- **What you will do**:
When a line below contains the word "style", it counts toward the total; give that total and nothing besides.

(Rendered images with source text)
Segment Open

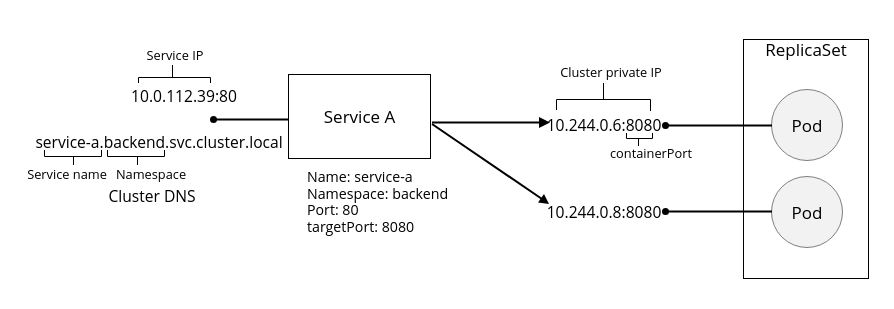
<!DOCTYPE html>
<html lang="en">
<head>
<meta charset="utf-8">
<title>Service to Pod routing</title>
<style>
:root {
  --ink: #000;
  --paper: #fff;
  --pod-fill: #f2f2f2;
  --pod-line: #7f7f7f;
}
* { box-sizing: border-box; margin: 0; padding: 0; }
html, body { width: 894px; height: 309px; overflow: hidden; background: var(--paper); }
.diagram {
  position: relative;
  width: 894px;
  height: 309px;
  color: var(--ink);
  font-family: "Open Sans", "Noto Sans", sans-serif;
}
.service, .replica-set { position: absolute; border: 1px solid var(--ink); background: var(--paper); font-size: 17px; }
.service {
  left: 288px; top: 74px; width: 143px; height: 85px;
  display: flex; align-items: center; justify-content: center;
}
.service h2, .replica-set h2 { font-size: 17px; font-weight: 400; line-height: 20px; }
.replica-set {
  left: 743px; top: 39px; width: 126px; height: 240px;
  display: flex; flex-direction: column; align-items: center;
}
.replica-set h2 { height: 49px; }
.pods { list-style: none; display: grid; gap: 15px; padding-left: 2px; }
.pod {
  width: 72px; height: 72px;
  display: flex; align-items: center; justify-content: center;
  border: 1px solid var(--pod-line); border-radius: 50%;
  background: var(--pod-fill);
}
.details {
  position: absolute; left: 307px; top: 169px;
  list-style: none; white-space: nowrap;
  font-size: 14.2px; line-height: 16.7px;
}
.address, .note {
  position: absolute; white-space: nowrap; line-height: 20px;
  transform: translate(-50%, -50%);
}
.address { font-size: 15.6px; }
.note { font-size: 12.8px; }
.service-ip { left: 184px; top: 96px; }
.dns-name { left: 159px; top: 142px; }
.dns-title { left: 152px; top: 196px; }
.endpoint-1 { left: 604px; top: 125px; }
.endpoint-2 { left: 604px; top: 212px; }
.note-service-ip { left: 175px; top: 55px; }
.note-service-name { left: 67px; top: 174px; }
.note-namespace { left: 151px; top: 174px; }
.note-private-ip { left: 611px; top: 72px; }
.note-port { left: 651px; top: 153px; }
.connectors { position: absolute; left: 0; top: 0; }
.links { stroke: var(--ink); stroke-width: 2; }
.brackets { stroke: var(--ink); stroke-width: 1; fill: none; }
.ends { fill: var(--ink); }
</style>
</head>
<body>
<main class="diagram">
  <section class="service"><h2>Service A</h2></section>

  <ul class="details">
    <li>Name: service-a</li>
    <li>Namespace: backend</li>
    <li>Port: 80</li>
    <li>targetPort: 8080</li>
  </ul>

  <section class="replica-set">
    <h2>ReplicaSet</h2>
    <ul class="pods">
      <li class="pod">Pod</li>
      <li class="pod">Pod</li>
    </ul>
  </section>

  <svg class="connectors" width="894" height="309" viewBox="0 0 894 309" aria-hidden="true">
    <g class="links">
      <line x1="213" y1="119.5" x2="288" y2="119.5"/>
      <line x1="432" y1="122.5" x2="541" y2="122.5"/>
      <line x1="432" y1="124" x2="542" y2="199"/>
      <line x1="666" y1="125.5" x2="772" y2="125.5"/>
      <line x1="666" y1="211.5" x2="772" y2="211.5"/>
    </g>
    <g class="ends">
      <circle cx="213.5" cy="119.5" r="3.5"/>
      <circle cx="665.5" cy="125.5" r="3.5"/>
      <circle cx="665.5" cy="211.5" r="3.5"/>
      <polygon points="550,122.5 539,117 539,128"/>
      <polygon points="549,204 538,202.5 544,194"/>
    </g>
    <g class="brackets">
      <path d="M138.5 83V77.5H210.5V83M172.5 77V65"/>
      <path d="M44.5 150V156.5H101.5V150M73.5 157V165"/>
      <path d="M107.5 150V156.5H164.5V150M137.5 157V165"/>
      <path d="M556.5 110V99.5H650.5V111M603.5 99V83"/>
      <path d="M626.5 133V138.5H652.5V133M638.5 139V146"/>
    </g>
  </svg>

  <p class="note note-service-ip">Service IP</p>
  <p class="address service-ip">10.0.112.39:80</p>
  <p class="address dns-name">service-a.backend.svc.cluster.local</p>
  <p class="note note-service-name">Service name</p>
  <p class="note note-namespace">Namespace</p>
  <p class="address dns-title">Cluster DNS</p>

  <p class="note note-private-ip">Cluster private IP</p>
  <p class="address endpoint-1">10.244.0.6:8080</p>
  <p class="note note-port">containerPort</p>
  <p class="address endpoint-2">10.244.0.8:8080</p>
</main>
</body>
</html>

Segment Closed

- **Expected answer**:
4